“Stopping Time” (WL World) – 7: Leslie from Ink Exchange makes her first appearance in this collection. Niall and Irial’s struggles to deal with Leslie’s decision at the end of that novel are portrayed in an interesting manner. While I can’t discuss much of the story because of spoilers, I will say that this was one of my guilty pleasure stories.
“Old Habits” (WL World) – 8.5: I was surprised by the length of this story and consider it more of a novella. Again, Niall and Irial take center stage and their relationship, while hinted at in the Wicked Lovely series, is revealed in all its gritty glory. I definitely think they deserve a whole other book.
“The Art of Waiting” – 4: Interesting concept, not enough page time. Marr’s penchant for vaguely named/unnamed characters is a blow against this story because it doesn’t actually give readers a character to invest in.
“Flesh for Comfort” – 9: Perfect flash fiction to counter the weaker stories in the collection. I was very creeped out by this piece, and the social commentary is unsettling in its accuracy.
“The Sleeping Girl and the Summer King” (WL World-ish, the short story that started the series) – 6: I’m not sure what to think of this story. Fans of WL will recognize the characters and conflicts, but I’m not sure that it was necessary to include this piece. After reading WL, seeing the background of the story seems a little redundant and contrived.
“Cotton Candy Skies” (WL World) – 7: Another story that’s got me on the fence. Rabbit was a great character and while I liked seeing more of him especially after Radiant Shadows, the way Marr brings him back is strange. Again, this story could have benefited from length.
“Unexpected Family” (WL World) – 8: Seth! As many of my friends know, I adore Seth unconditionally. That said, the first few pages felt a little repetitive, I did enjoy seeing him strike out on his own. Out of all the characters in the story, I was most interested in Seth’s development and this story brings him full circle.

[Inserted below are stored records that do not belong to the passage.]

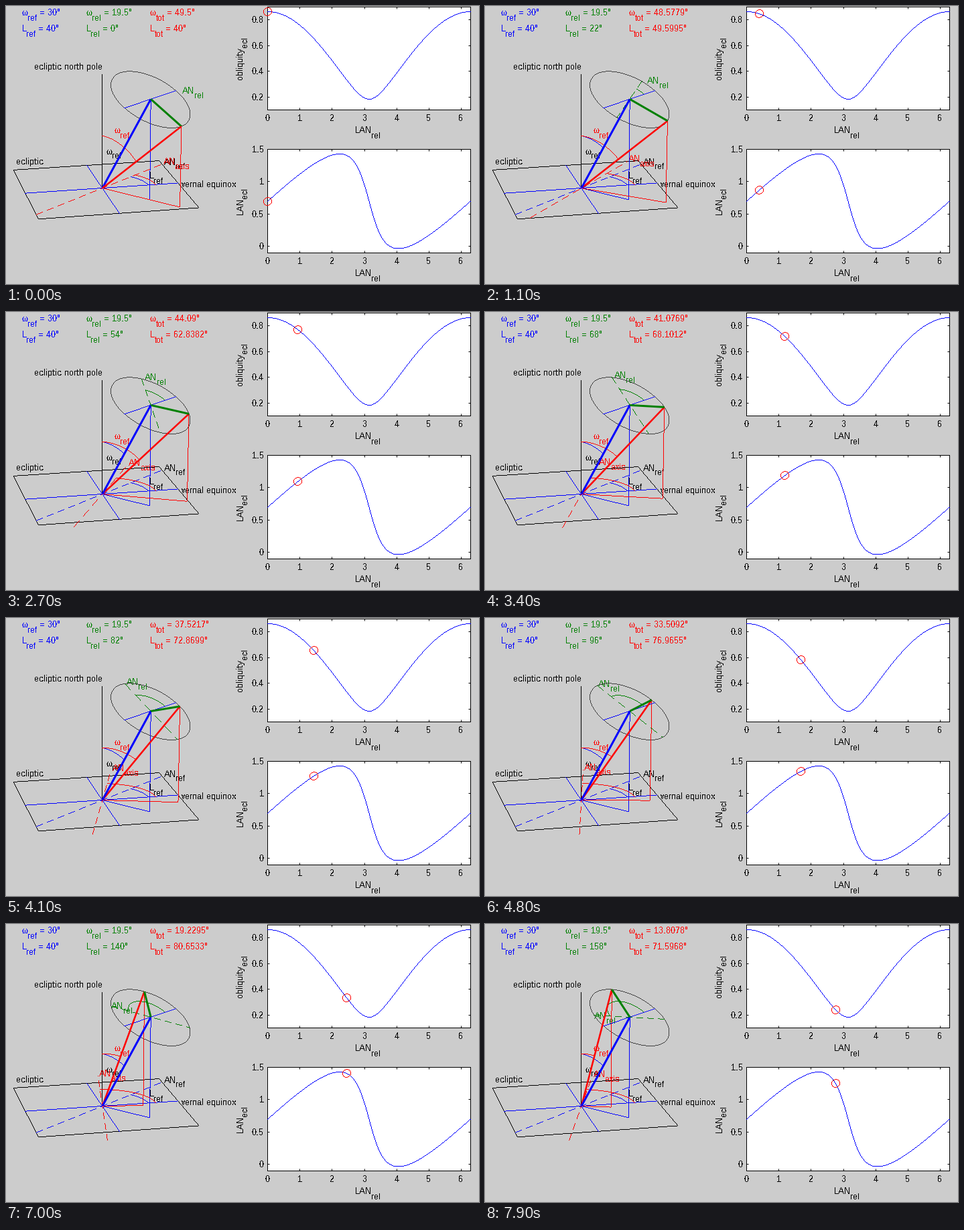
Animation of 706 by 416 pixels, one loop 8000 ms. Source, as a matplotlib script:

```python
import numpy as np
import matplotlib.pyplot as plt
from matplotlib.animation import FuncAnimation

W, H, DPI = 706, 416, 64
PX = 72 / DPI                      # points per pixel
FRAMES, STEP = 80, 2               # degrees per frame
BLUE, RED, GREEN, BLACK = "#0000ff", "#ff0000", "#008000", "#000000"

plt.rcParams.update({
    "font.family": "Liberation Sans",
    "font.size": 13 * PX,
    "text.antialiased": False,
    "text.hinting": "native",
    "text.hinting_factor": 1,
    "lines.linewidth": PX,
    "lines.solid_capstyle": "butt",
    "axes.linewidth": PX,
    "path.simplify": False,
})

# Orbit geometry
REF, REL, NODE = np.radians([30, 19.5, 40])
LENGTH = 1.5
RING = LENGTH * np.tan(REL)


def total_tilt(a):
    return np.arccos(np.cos(REF) * np.cos(REL)
                     - np.sin(REF) * np.sin(REL) * np.cos(a))


def total_node(a):
    return NODE + np.arctan2(
        np.sin(REL) * np.sin(a),
        np.sin(REF) * np.cos(REL) + np.cos(REF) * np.sin(REL) * np.cos(a))


def pole(r, tilt, node):
    """Points at distance r, tilted from north about the given node."""
    return r * np.array([np.sin(tilt) * np.sin(node),
                         -np.sin(tilt) * np.cos(node),
                         np.cos(tilt) + 0 * node])


def flat(r, angle):
    return np.array([r * np.cos(angle), r * np.sin(angle), 0 * angle])


CENTRE = pole(LENGTH, REF, NODE)
DOWN = pole(1, REF + np.pi / 2, NODE)
ACROSS = flat(1, NODE)


def on_ring(r, angle):
    """Points of the tilted disc, measured from its node line."""
    return (CENTRE[:, None] + r * (np.outer(ACROSS, np.cos(angle))
                                   - np.outer(DOWN, np.sin(angle))))


# Perspective camera
AZ, EL = np.radians([12, 18.3])
SCALE, SHRINK = 116.6, 0.055
OX, OY = 143.4, 272


def depth(p):
    away = p[0] * np.sin(AZ) + p[1] * np.cos(AZ)
    return away * np.cos(EL) - p[2] * np.sin(EL)


def project(p):
    p = np.asarray(p, float)
    right = p[0] * np.cos(AZ) - p[1] * np.sin(AZ)
    away = p[0] * np.sin(AZ) + p[1] * np.cos(AZ)
    up = away * np.sin(EL) + p[2] * np.cos(EL)
    s = SCALE / (1 + SHRINK * depth(p))
    return np.array([OX + right * s, OY - up * s])


def path(*points):
    return np.array(points, float).T


fig = plt.figure(figsize=(W / DPI, H / DPI), dpi=DPI, facecolor="0.8")
stage = fig.add_axes([0, 0, 1, 1], zorder=2)
stage.set(xlim=(-0.5, W - 0.5), ylim=(H - 0.5, -0.5))
stage.axis("off")


def trace(xy, dashed=False):
    """Hard-edged line: one pixel-long stroke per step of the path."""
    steps = np.abs(np.diff(xy)).max(axis=0)
    along = np.concatenate([[0], np.cumsum(steps)])
    t = np.arange(0, along[-1] + 0.5)
    if dashed:
        t = t[t % 16 < 10]
    x, y = (np.round(np.interp(t, along, v)) for v in xy)
    gap = np.full_like(x, np.nan)
    return (np.column_stack([x - 0.5, x + 0.5, gap]).ravel(),
            np.column_stack([y, y, gap]).ravel())


def pen(color, dashed=False, z=2):
    """Returns a function that draws a thin line through pixel positions."""
    art, = stage.plot([], [], color=color, zorder=z, snap=False,
                      clip_on=False)
    return lambda xy: art.set_data(*trace(xy, dashed))


def thick(color, width, z):
    return stage.plot([], [], color=color, lw=width * PX, zorder=z)[0]


def label(x, y, main, sub="", tail="", color=BLACK, upright=False):
    """Text with an optional subscript and tail; returns head and end."""
    turn = dict(rotation=90, ha="right") if upright else dict(ha="left")
    head = end = stage.text(x, y, main, color=color, zorder=1,
                            va="bottom" if upright else "baseline", **turn)
    corner = (1, 1) if upright else (1, 0)
    for text, size, drop in ((sub, 12, 6), (tail, 13, -6)):
        if text:
            shift = (drop * PX, 0) if upright else (0, -drop * PX)
            end = stage.annotate(text, corner, xycoords=end, xytext=shift,
                                 textcoords="offset points", color=color,
                                 fontsize=size * PX, va="bottom", zorder=1,
                                 annotation_clip=False, **turn)
    return head, end


# Readouts
for x, name, color, tilt, node in ((23, "ref", BLUE, "30", "40"),
                                   (119, "rel", GREEN, "19.5", "0"),
                                   (214, "tot", RED, "49.5", "40")):
    tilt_text = label(x, 14, "ω", name, f" = {tilt}°", color)[1]
    node_text = label(x, 38, "L", name, f" = {node}°", color)[1]
    if name == "rel":
        rel_node = node_text
tot_tilt, tot_node = tilt_text, node_text

# Fixed part of the scene
label(41, 95, "ecliptic north pole")
label(15, 237, "ecliptic")
label(261, 270, "vernal equinox")
label(149, 221, "ω", "ref")
label(213, 258, "L", "ref")
label(235, 237, "AN", "ref")
label(161, 190, "ω", "ref", color=RED)

turn = np.linspace(0, 1, 61)
foot = CENTRE * [1, 1, 0]
for color, points in (
        (BLACK, path((1, 1, 0), (1, -1, 0), (-1, -1, 0), (-1, 1, 0),
                     (1, 1, 0))),
        (BLACK, path((0, 0, 0), (0, 0, 1.5))),
        (BLUE, path((-1, 0, 0), (1, 0, 0))),
        (BLUE, path((0, -1, 0), (0, 1, 0))),
        (BLUE, path((0, 0, 0), foot, CENTRE)),
        (BLUE, flat(0.6, NODE * turn)),
        (BLUE, pole(0.7, REF * turn, NODE)),
        ("0.25", on_ring(RING, 2 * np.pi * turn))):
    pen(color)(project(points))
pen(BLUE, dashed=True)(project(path(flat(-1.3, NODE), flat(1.3, NODE))))
thick(BLUE, 3, z=4).set_data(*project(path((0, 0, 0), CENTRE)))

# Moving part of the scene
node_line = pen(RED, dashed=True)
drop_line = pen(RED)
node_arc = pen(RED)
tilt_arc = pen(RED)
rel_line = pen(GREEN, dashed=True)
rel_arc = pen(GREEN)
pen(BLUE)(project(on_ring(RING, np.array([0, np.pi]))))
axis_line = thick(RED, 2.5, z=3)
spoke = thick(GREEN, 3, z=4)
axis_label = label(0, 0, "AN", "axis", color=RED)[0]
rel_label = label(0, 0, "AN", "rel", color=GREEN)[0]


def panel(top, bottom, func, ylim, ticks, name, name_y):
    """Draws one graph; returns a function that moves its marker."""
    left, right = 390, 693
    ax = fig.add_axes([left / W, 1 - bottom / H,
                       (right - left) / W, (bottom - top) / H])
    ax.set(xlim=(0, 2 * np.pi), ylim=ylim)
    ax.set_xticks(range(7))
    ax.set_yticks(ticks, [f"{t:g}" for t in ticks])
    ax.tick_params(direction="in", length=3 * PX, width=PX,
                   top=True, right=True)
    ax.tick_params(axis="x", pad=7 * PX)
    ax.tick_params(axis="y", pad=5 * PX)
    label(520, bottom + 35, "LAN", "rel")
    label(356, name_y, name, "ecl", upright=True)

    def spot(a):
        height = (func(a) - ylim[0]) / (ylim[1] - ylim[0])
        return np.array([left + a / (2 * np.pi) * (right - left),
                         bottom - height * (bottom - top)])

    pen(BLUE)(spot(np.linspace(0, 2 * np.pi, 200)))
    marker = pen(RED, z=5)
    circle = 6 * np.array([np.cos(2 * np.pi * turn),
                           np.sin(2 * np.pi * turn)])
    return lambda a: marker(np.round(spot(a))[:, None] + circle)


move_tilt = panel(1, 155, total_tilt, (0.1, 0.9), [0.2, 0.4, 0.6, 0.8],
                  "obliquity", 109)
move_node = panel(214, 369, total_node, (-0.1, 1.5), [0, 0.5, 1, 1.5],
                  "LAN", 312)


def update(i):
    degrees = STEP * i
    a = np.radians(degrees)
    tilt, node = total_tilt(a), total_node(a)
    tip = pole(LENGTH / np.cos(REL), tilt, node)

    rel_node.set_text(f" = {degrees}°")
    tot_tilt.set_text(f" = {np.degrees(tilt):.6g}°")
    tot_node.set_text(f" = {np.degrees(node):.6g}°")

    for draw, points in (
            (node_line, path(flat(-1.3, node), flat(1.3, node))),
            (drop_line, path((0, 0, 0), tip * [1, 1, 0], tip)),
            (node_arc, flat(0.7, node * turn)),
            (tilt_arc, pole(0.7, tilt * turn, node)),
            (rel_line, on_ring(RING, np.array([a, a + np.pi]))),
            (rel_arc, on_ring(0.3, a * turn)),
            (axis_line.set_data, path((0, 0, 0), tip)),
            (spoke.set_data, path(CENTRE, tip))):
        xy = project(points)
        if draw in (axis_line.set_data, spoke.set_data):
            draw(*xy)
        else:
            draw(xy)
    nearer = depth(tip) * np.cos(REL) < depth(CENTRE)
    axis_line.set_zorder(5 if nearer else 3)

    x, y = project(flat(1.3, node))
    axis_label.set_position((x + 2, y + 0.5))
    x, y = project(on_ring(1.1 * RING, np.array([a])))
    rel_label.set_position((x[0] + 6, y[0] + 5.5))

    move_tilt(a)
    move_node(a)


anim = FuncAnimation(fig, update, frames=FRAMES, interval=100,
                     repeat=True, blit=False)
plt.show()
```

“Merely Mortal” (WL World) – 7: A cutesy piece about Donia and Keenan. As I’m not invested in them, I wasn’t too interested in their story, but the writing itself was much more enjoyable than I remembered when it came to those two.
The Final Say: Melissa Marr fans will enjoy rediscovering their favourite characters and universes, but new readers may not be as satisfied with Marr’s first and rather uneven collection of stories.